Fast-forward 10 years later: I took the lead on behalf of the National Association of the Deaf to have the Recognizing Deafness / American Sign Language Deaf Communication 29˘ se-tenant stamps (Sc. 2783-4) issued in Burbank, Calif., during the annual Deaf Awareness Week (the last full week in September). With my heavy involvement in this stamp issuance, I can safely inform you that the mother/baby stamp design was taken from an actual photograph and subsequently altered to hide the facial features. The original picture, photographed by a Jewish deaf father, shows his deaf wife and their newborn deaf son.
Being involved in each of the above two American stamp issues, I was instrumental in providing ideas to the B'nai B'rith Philatelic Service on appropriate FDC cachet design tie-ins. Frederick Schreiber was an outstanding leader of the deaf community in the United States and was the first executive director of the National Association of the Deaf in 1968 until his untimely death in 1979.
Rabbi Fred Friedman is pictured on the other cachet as one of the deaf Jewish leaders in the United States deaf community.

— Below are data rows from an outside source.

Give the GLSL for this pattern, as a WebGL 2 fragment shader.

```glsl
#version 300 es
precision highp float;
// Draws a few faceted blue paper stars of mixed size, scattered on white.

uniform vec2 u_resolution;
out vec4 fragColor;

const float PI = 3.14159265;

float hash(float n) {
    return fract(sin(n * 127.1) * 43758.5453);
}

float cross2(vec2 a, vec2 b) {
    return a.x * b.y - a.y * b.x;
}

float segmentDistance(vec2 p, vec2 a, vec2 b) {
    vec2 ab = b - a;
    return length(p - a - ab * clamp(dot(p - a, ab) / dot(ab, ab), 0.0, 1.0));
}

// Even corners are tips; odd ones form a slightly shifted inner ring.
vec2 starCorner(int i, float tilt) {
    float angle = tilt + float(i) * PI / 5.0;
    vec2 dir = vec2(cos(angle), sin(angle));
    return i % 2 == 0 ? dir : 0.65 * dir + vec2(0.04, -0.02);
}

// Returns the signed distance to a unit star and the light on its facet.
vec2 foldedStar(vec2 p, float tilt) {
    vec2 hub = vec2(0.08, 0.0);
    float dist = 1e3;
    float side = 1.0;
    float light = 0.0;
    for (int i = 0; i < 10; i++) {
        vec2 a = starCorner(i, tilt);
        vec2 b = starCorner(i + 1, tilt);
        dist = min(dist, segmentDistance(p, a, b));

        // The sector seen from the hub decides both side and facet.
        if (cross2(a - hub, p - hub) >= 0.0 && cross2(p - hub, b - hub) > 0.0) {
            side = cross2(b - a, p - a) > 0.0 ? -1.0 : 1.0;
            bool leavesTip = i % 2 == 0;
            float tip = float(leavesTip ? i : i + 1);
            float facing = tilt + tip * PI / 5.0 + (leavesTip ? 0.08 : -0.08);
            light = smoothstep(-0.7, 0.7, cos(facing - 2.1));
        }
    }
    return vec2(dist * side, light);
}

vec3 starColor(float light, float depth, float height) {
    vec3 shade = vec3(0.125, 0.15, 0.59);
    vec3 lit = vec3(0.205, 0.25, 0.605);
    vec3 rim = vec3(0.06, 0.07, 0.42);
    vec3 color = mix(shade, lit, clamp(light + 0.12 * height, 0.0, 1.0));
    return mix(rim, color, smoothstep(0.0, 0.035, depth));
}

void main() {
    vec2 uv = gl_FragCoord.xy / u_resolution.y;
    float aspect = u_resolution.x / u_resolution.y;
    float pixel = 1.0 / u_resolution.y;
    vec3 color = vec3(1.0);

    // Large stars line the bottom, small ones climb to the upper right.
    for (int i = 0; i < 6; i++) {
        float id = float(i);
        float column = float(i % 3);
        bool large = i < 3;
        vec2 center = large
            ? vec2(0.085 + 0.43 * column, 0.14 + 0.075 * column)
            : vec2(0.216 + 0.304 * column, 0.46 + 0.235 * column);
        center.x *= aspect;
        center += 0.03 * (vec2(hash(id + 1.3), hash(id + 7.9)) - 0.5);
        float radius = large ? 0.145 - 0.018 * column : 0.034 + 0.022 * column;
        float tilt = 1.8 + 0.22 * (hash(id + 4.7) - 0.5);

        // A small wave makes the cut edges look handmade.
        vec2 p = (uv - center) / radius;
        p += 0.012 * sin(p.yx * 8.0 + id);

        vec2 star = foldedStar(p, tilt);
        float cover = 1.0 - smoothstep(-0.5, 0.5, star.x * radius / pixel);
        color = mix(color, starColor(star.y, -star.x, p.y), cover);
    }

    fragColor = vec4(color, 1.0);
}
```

He and his wife, Connie, are very active in the Jewish Orthodox deaf community. The descriptive insert also goes on to mention Rabbi Daniel T. Grossman and Rabbi Rebecca Dubowe as well as myself, Kenneth S. Rothschild.
If there are any comments to help me out further in my philatelic research, please feel free to contact me.
Acknowledgments: E-mail correspondence were greatly appreciated with Dr. Isaac Shubich of Miami, Florida in granting permission to use the excerpt from his article and with Dr. Albert Mudry of Lausanne, Switzerland for verification and excerpts of Dr. Robert Bárány's and Dr. Adam Politzer's biographical information. Also thanks to the Jewish Deaf Community Center for the excerpt permission.